Available data Start Marker
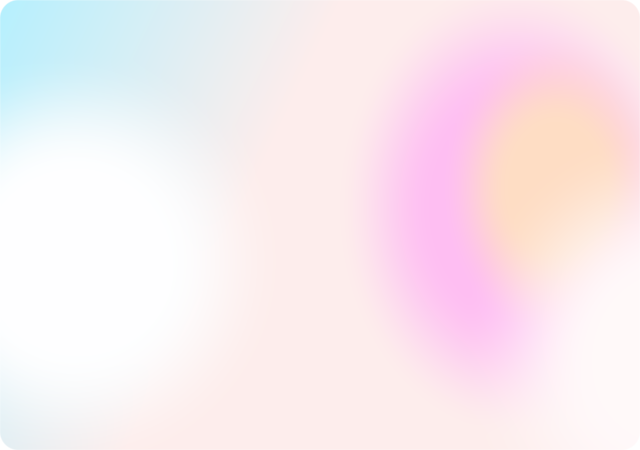
A WebGL 1 fragment shader for this background:

```glsl
precision highp float;

uniform vec2 u_resolution;

// Soft elliptical mask: 1 inside, fading between two relative radii
float glow(vec2 p, vec2 center, vec2 radii, float inner, float outer) {
  return 1.0 - smoothstep(inner, outer, length((p - center) / radii));
}

float roundedBox(vec2 p, vec2 halfSize, float radius) {
  vec2 q = abs(p) - halfSize + radius;
  return length(max(q, 0.0)) + min(max(q.x, q.y), 0.0) - radius;
}

void main() {
  // Height is one unit, origin at the lower left
  vec2 p = gl_FragCoord.xy / u_resolution.y;
  vec2 size = vec2(u_resolution.x / u_resolution.y, 1.0);

  // Diagonal sweep from the cyan corner to blush
  vec3 cyan = vec3(0.71, 0.94, 0.995);
  vec3 blush = vec3(0.992, 0.93, 0.925);
  float sweep = dot(vec2(p.x, 1.0 - p.y), vec2(0.90, 0.43)) / 0.683;
  vec3 color = mix(cyan, blush, clamp(sweep, 0.0, 1.0));

  // White glow on the left
  float whiteGlow = glow(p, vec2(0.166, 0.419), vec2(1.0), 0.194, 0.47);
  color = mix(color, vec3(0.995, 0.997, 1.0), whiteGlow);

  // Orchid and peach glows on the right
  float orchidGlow = glow(p, vec2(1.144, 0.539), vec2(0.295, 0.378), 0.6, 1.37);
  color = mix(color, vec3(0.995, 0.745, 0.95), orchidGlow);
  float peachGlow = glow(p, vec2(1.236, 0.585), vec2(0.185, 0.249), 0.55, 1.4);
  color = mix(color, vec3(0.995, 0.867, 0.77), peachGlow);

  // Pale glow over the lower right
  float paleGlow = glow(p, vec2(1.494, 0.207), vec2(1.0, 1.06), 0.166, 0.48);
  color = mix(color, vec3(1.0, 0.975, 0.978), paleGlow);

  // Rounded card corners on white
  float edge = roundedBox(p - 0.5 * size, 0.5 * size, 0.041);
  float pixel = 1.0 / u_resolution.y;
  color = mix(color, vec3(1.0), smoothstep(-pixel, pixel, edge));

  gl_FragColor = vec4(color, 1.0);
}
```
Available data End Marker
§ **What you are asked to do**
Go through the material and copy each line in which the word "float" occurs.

§ **Answer below**
precision highp float;
float glow(vec2 p, vec2 center, vec2 radii, float inner, float outer) {
float roundedBox(vec2 p, vec2 halfSize, float radius) {
  float sweep = dot(vec2(p.x, 1.0 - p.y), vec2(0.90, 0.43)) / 0.683;
  float whiteGlow = glow(p, vec2(0.166, 0.419), vec2(1.0), 0.194, 0.47);
  float orchidGlow = glow(p, vec2(1.144, 0.539), vec2(0.295, 0.378), 0.6, 1.37);
  float peachGlow = glow(p, vec2(1.236, 0.585), vec2(0.185, 0.249), 0.55, 1.4);
  float paleGlow = glow(p, vec2(1.494, 0.207), vec2(1.0, 1.06), 0.166, 0.48);
  float edge = roundedBox(p - 0.5 * size, 0.5 * size, 0.041);
  float pixel = 1.0 / u_resolution.y;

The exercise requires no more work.